Problem: Please show all lines of the records that include "return".

^^^^

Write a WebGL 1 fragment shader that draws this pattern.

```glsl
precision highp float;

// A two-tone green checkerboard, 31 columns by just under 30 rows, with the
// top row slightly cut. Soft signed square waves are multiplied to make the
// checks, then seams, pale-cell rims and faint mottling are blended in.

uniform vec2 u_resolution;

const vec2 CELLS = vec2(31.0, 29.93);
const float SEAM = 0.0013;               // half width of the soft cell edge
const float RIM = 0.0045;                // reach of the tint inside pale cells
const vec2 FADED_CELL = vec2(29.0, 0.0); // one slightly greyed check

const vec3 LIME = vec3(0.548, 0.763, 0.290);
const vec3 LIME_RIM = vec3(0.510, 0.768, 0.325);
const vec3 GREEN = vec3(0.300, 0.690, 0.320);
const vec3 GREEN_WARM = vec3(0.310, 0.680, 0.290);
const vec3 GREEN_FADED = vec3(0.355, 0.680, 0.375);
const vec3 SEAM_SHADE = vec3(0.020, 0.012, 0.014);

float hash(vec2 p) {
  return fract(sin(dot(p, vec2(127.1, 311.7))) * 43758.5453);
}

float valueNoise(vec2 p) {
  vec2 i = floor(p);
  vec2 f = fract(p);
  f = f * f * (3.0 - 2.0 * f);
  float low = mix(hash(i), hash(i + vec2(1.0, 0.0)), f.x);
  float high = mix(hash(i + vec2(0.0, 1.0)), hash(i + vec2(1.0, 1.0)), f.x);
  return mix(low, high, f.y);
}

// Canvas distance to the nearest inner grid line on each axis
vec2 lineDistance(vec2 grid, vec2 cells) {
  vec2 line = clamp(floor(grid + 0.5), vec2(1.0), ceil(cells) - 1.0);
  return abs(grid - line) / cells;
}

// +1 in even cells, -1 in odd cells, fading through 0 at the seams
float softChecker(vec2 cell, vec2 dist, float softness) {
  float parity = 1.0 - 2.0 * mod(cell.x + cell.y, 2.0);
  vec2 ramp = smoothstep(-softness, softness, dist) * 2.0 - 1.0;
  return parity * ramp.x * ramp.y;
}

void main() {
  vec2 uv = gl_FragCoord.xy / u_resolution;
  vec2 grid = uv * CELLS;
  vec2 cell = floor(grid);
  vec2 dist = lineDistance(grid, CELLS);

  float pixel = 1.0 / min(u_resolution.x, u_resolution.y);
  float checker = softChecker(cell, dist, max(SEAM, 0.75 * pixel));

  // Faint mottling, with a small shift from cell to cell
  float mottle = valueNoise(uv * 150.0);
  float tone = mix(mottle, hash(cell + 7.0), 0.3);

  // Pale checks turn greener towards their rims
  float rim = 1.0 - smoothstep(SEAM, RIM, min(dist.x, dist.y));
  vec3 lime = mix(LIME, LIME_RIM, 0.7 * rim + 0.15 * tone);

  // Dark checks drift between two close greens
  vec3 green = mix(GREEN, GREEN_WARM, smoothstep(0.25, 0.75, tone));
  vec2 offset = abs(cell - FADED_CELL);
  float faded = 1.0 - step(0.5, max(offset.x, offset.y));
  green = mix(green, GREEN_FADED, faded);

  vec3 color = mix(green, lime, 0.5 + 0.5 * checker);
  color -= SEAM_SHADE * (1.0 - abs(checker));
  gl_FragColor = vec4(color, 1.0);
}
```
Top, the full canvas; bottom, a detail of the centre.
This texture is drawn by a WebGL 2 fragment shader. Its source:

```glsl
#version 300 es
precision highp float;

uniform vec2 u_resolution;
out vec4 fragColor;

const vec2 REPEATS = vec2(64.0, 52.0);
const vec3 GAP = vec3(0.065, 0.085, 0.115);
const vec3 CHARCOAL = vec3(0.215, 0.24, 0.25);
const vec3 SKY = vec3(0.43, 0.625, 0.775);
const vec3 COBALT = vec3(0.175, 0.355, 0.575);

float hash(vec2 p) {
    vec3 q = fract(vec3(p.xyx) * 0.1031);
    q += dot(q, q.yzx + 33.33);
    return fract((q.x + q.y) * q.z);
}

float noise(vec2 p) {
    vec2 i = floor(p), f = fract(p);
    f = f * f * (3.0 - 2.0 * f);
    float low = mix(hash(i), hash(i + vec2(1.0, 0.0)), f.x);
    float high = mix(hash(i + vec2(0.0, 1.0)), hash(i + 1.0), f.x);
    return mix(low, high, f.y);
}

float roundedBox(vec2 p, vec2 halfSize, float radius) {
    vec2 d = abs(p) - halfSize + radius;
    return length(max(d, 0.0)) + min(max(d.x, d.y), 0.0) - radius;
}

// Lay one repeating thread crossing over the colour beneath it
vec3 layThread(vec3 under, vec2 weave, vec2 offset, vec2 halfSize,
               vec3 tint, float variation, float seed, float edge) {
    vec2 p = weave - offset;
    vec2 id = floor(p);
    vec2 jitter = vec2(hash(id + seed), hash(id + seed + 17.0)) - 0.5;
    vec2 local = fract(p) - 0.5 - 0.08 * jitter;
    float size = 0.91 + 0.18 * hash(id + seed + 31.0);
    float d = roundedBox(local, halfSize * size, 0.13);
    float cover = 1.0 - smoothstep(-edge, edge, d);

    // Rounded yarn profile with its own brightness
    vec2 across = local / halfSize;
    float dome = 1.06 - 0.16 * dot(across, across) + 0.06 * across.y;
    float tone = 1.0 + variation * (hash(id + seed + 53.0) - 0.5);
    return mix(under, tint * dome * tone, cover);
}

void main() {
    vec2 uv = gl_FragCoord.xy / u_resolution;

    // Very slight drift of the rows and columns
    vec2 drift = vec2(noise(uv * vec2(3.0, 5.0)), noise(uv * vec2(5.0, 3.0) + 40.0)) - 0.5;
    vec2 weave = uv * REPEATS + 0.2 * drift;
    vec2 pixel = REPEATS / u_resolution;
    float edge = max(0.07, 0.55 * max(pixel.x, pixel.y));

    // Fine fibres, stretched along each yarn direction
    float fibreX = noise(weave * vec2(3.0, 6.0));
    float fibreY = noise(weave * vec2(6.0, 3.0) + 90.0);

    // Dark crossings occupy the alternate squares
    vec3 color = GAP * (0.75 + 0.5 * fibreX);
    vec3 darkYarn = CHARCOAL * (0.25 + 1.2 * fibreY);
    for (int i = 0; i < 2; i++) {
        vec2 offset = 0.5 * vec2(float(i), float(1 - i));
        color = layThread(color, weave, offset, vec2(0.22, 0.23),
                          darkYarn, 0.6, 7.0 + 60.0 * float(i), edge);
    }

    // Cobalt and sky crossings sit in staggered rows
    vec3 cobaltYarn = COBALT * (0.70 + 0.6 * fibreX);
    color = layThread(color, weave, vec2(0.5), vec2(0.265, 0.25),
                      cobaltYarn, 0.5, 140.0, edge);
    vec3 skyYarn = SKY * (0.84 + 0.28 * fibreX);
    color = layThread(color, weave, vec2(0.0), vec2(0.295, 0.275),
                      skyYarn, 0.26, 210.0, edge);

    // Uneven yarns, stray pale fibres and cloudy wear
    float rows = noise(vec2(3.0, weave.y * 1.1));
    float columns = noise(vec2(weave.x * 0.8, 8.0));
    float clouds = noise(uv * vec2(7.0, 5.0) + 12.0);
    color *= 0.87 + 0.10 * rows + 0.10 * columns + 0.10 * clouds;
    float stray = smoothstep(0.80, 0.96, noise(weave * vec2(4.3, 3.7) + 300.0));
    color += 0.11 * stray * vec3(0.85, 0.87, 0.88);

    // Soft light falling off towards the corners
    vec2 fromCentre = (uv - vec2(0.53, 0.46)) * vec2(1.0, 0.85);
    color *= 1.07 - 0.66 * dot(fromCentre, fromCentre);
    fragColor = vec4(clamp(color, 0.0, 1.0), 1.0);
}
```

^^^^

Answer to this problem:
  return fract(sin(dot(p, vec2(127.1, 311.7))) * 43758.5453);
  return mix(low, high, f.y);
  return abs(grid - line) / cells;
  return parity * ramp.x * ramp.y;
    return fract((q.x + q.y) * q.z);
    return mix(low, high, f.y);
    return length(max(d, 0.0)) + min(max(d.x, d.y), 0.0) - radius;
    return mix(under, tint * dome * tone, cover);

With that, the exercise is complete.